═════ GIVEN RECORDS

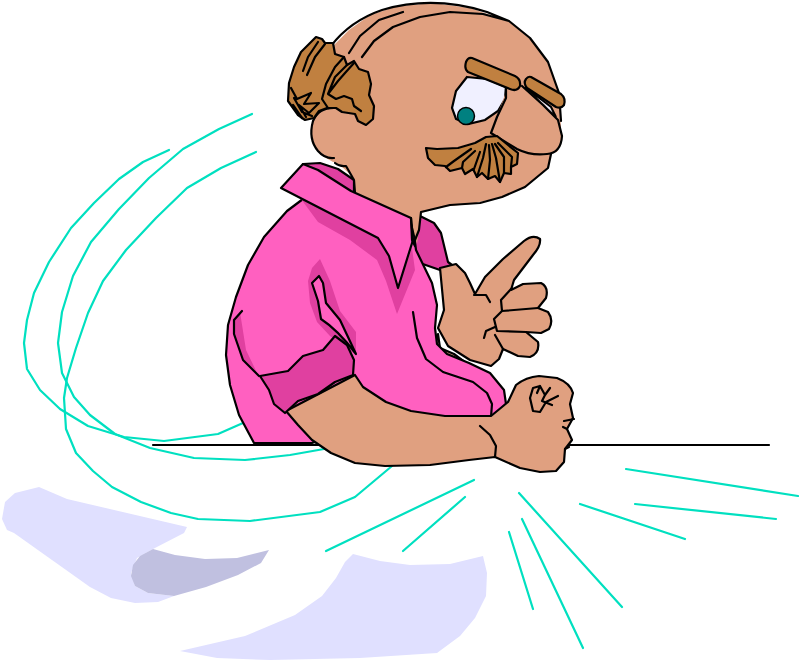
<!DOCTYPE html>
<html lang="en">
<head>
<meta charset="utf-8">
<title>Man pounding the table</title>
<style>
:root{--ink:#000;--skin:#e0a080;--pink:#ff60c0;--pink-dark:#e040a0;--hair:#c08040;--eye:#f0f0ff;--iris:#008080;--motion:#00e0c0;--paper:#e0e0ff;--paper-dark:#c0c0e0}
html,body{margin:0;background:#fff;overflow:hidden}
svg{display:block;width:802px;height:664px}
.line{fill:none;stroke:var(--ink);stroke-width:2.2;stroke-linejoin:round;stroke-linecap:round}
.outlined{stroke:var(--ink);stroke-width:2.2;stroke-linejoin:round}
.skin{fill:var(--skin)}
.pink{fill:var(--pink)}
.pink-dark{fill:var(--pink-dark)}
.hair{fill:var(--hair)}
.motion{fill:none;stroke:var(--motion);stroke-width:2.2;stroke-linejoin:round;stroke-linecap:round}
.paper{fill:var(--paper)}
.paper-dark{fill:var(--paper-dark)}
</style>
</head>
<body>
<svg viewBox="0 0 802 664" role="img" aria-label="Cartoon of a balding man in a pink shirt pounding his fist on a table while papers fly">
  <g id="papers">
    <path class="paper" d="M2 519L5 502L15 493L39 487L67 499L187 527L184 533L153 549L137 558L131 573L135 586L148 593L174 596L158 602L135 603L111 598L90 587L14 533L7 530Z"/>
    <path class="paper-dark" d="M153 549L175 555L205 559L237 558L269 550L261 563L238 575L206 587L174 596L148 593L135 586L131 576L133 565L140 556Z"/>
    <path class="paper" d="M353 554L380 561L410 565L450 564L483 556L487 573L486 596L475 618L460 636L437 653L360 658L270 660L217 658L180 651L245 636L295 615L322 596L336 578L345 562Z"/>
  </g>

  <g id="swing-lines" class="motion">
    <path d="M169 150L143 162L119 179L94 203L71 228L49 262L34 293L27 320L24 343L27 369L40 390L60 409L88 426L124 437L164 441L218 434L243 423"/>
    <path d="M252 114L219 129L183 149L149 178L119 209L91 242L73 276L62 312L58 343L62 373L74 397L90 415L115 434L150 448L194 458L245 460L290 455L324 449"/>
    <path d="M256 152L221 168L187 188L156 218L126 250L103 281L88 313L76 348L67 378L64 398L66 429L76 453L93 471L112 487L141 502L171 513L198 519L250 521L320 512L355 497L392 466"/>
  </g>
  <g id="impact-lines" class="motion">
    <path d="M474 480L326 551M465 497L403 551M509 532L533 609M522 519L583 648M519 493L622 607M580 504L685 539M635 504L776 519M626 469L798 496"/>
  </g>
  <path id="table-edge" class="line" d="M153 445H769"/>

  <g id="raised-hand">
    <path class="pink-dark outlined" d="M420 216L434 223L441 233L448 262L456 268L440 270L417 262L413 243Z"/>
    <path class="skin outlined" d="M440 268L456 264L465 273L470 283L475 294L485 277L503 259L524 241Q533 234 540 239Q541 246 533 255L514 280L511 290L523 284L541 283Q549 287 546 298L538 308L548 312Q554 320 549 329L541 333L526 332L538 342Q540 353 530 357L518 356L503 349L499 359L491 366L470 360L448 346L438 328L444 310Z"/>
    <path class="line" d="M474 295L486 295L490 302M511 289L501 300L502 311L538 308M502 311L494 319L497 331L526 332M495 327L486 331L484 338M503 349L495 335"/>
    <path class="skin outlined" d="M438 334L440 348L454 354L466 363L450 362L434 350Z"/>
  </g>

  <g id="shirt">
    <path class="pink outlined" d="M303 199L287 211L264 237L248 265L236 297L228 325L226 355L230 385L239 415L254 443L312 443L345 432L490 420L506 404L504 390L490 373L469 363L447 354L437 344L435 328L437 305L432 283L416 250L412 218L355 195Z"/>
    <path class="pink-dark" d="M301 199L378 237L388 251L398 288L412 248L415 270L397 314L386 281L377 260L350 240L318 222Z"/>
    <path class="pink-dark" d="M320 259L312 268L308 281L310 303L317 322L330 336L356 355L356 332L340 311L330 281Z"/>
    <path class="pink outlined" stroke-width="3" d="M312 283L319 276L323 283L326 303L340 320L356 354Q338 330 321 319L318 301Z"/>
    <path class="pink-dark" d="M240 312L234 321L234 335L243 359L258 375L246 350Z"/>
    <path class="line" d="M242 311L234 320L234 334L243 360L259 376M413 312L417 338L426 359L443 372L473 382L487 393L492 404L491 417"/>
  </g>

  <g id="pounding-arm">
    <path class="skin outlined" d="M286 411L355 375L363 387L386 402L411 411L445 416L491 416L508 402L516 385Q526 377 539 376L557 378Q570 383 573 393L570 404L573 418L567 429L572 440L565 449L564 462L556 471L540 472L520 468L495 457L469 460L430 465L385 466L355 463L331 453L312 440L298 425Z"/>
    <path class="pink-dark outlined" d="M260 376L288 371L303 356L323 350L335 336L347 345L354 360L353 375L335 382L318 394L298 401L285 413L274 404L269 390Z"/>
    <path class="line" d="M480 426L490 435L496 446L495 457M565 449L569 447M567 429L563 427M574 419L564 421M533 411L530 398L533 388L540 386L545 395L550 388M533 411L540 412L546 402L558 396M545 395L542 401L552 405M540 386L537 393"/>
  </g>

  <g id="head">
    <path class="pink-dark outlined" d="M303 164L320 163L338 169L354 180L354 196L334 187Z"/>
    <path class="skin" d="M334 45L349 30L370 15L398 6L434 3L470 8L508 21L530 39L549 64L560 95L561 135L551 154L548 168L525 187L502 197L470 204L440 207L421 213L417 244L411 219L354 195L354 178L340 165L322 155L312 140L312 124L325 90Z"/>
    <path class="line" d="M331 46Q350 21 382 10Q433-5 487 12L509 21L530 38L548 62L559 93L561 121M551 154L548 168L525 187L502 197L480 203L450 205L421 212L419 230L415 240M349 53L360 36L379 20L403 12M362 57L374 41L393 27L420 17L450 12L483 14L509 21"/>
    <path class="skin" d="M350 109L326 108L315 116L311 128L312 143L321 155L333 162L355 160Z"/>
    <path class="line" d="M336 108Q319 107 313 121Q308 139 318 151Q325 159 334 158M335 163Q340 167 346 166L354 180L355 193"/>
    <path class="pink outlined" d="M303 164L318 170L351 191L411 218L413 240L398 288L389 256L378 238L281 188Z"/>
    <path class="line" d="M411 218L412 240L415 246"/>
    <g id="side-hair">
      <path class="hair outlined" d="M316 37L322 39L325 43L333 43L335 54L344 57L347 65L354 61L359 69L368 72L371 84L369 95L374 106L373 119L366 125L358 121L355 114L342 112L336 108L327 108L319 111L314 118L305 120L298 115L288 101L289 83L294 67L301 52Z"/>
      <path class="line" d="M318 42L308 57L303 71M325 44L315 57L307 75M344 57L335 67L326 84L322 99L328 108M347 65L335 77L328 94M354 63L345 73L338 81L328 94L336 99L344 96L352 99L354 106L361 111M291 88L297 99L311 93L304 104L319 103L309 113L299 105L306 117M294 98L302 112L312 116M293 105L302 118"/>
    </g>
    <g id="face">
      <path d="M467 77L487 79L506 87L505 99L498 111L485 120L468 124L456 119L452 108L456 91Z" fill="var(--eye)" stroke="var(--ink)" stroke-width="2.2"/>
      <path d="M525 87L551 107L556 117L547 109Z" fill="var(--eye)" stroke="var(--ink)" stroke-width="2"/>
      <circle cx="466" cy="116" r="8.5" fill="var(--iris)" stroke="var(--ink)" stroke-width="1.5"/>
      <path class="skin" d="M506 92L522 86L545 105L560 122L562 140L557 152L540 155L519 150L491 133L496 119Z"/>
      <path class="line" d="M522 86L543 105L558 120L562 136Q561 153 547 154Q531 156 517 149L491 133L497 117L506 98L506 87M491 133L500 139"/>
      <g class="hair outlined">
        <path d="M472 58L515 76Q521 79 520 86Q517 92 510 89L468 72Q464 69 466 62Q468 57 472 58Z"/>
        <path d="M531 77L561 94Q566 98 564 105Q561 109 556 107L527 88Q523 83 526 79Q528 76 531 77Z"/>
      </g>
      <g id="moustache">
        <path class="hair outlined" d="M426 148L437 149L458 148L475 143L486 137L497 136L508 145L518 153L517 164L511 167L511 174L504 173L500 182L495 176L488 179L482 173L477 177L473 169L465 174L462 168L450 171L445 166L435 165L428 158Z"/>
        <path class="line" d="M471 149L454 161L446 167M475 151L463 162L462 168M480 152L474 169M486 144L483 158L477 177M489 145L490 160L488 179M492 144L496 158L500 182M495 144L504 157L504 173M498 143L512 157L511 167"/>
      </g>
    </g>
  </g>
</svg>
</body>
</html>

══════════

**WHAT IS BEING ASKED:**
From the line containing "295L486 295L490 302M511" down to the line containing "376L288 371L303 356L323" in the material above, reproduce every line exactly, including the two end lines.

**TASK SOLUTION:**
    <path class="line" d="M474 295L486 295L490 302M511 289L501 300L502 311L538 308M502 311L494 319L497 331L526 332M495 327L486 331L484 338M503 349L495 335"/>
    <path class="skin outlined" d="M438 334L440 348L454 354L466 363L450 362L434 350Z"/>
  </g>

  <g id="shirt">
    <path class="pink outlined" d="M303 199L287 211L264 237L248 265L236 297L228 325L226 355L230 385L239 415L254 443L312 443L345 432L490 420L506 404L504 390L490 373L469 363L447 354L437 344L435 328L437 305L432 283L416 250L412 218L355 195Z"/>
    <path class="pink-dark" d="M301 199L378 237L388 251L398 288L412 248L415 270L397 314L386 281L377 260L350 240L318 222Z"/>
    <path class="pink-dark" d="M320 259L312 268L308 281L310 303L317 322L330 336L356 355L356 332L340 311L330 281Z"/>
    <path class="pink outlined" stroke-width="3" d="M312 283L319 276L323 283L326 303L340 320L356 354Q338 330 321 319L318 301Z"/>
    <path class="pink-dark" d="M240 312L234 321L234 335L243 359L258 375L246 350Z"/>
    <path class="line" d="M242 311L234 320L234 334L243 360L259 376M413 312L417 338L426 359L443 372L473 382L487 393L492 404L491 417"/>
  </g>

  <g id="pounding-arm">
    <path class="skin outlined" d="M286 411L355 375L363 387L386 402L411 411L445 416L491 416L508 402L516 385Q526 377 539 376L557 378Q570 383 573 393L570 404L573 418L567 429L572 440L565 449L564 462L556 471L540 472L520 468L495 457L469 460L430 465L385 466L355 463L331 453L312 440L298 425Z"/>
    <path class="pink-dark outlined" d="M260 376L288 371L303 356L323 350L335 336L347 345L354 360L353 375L335 382L318 394L298 401L285 413L274 404L269 390Z"/>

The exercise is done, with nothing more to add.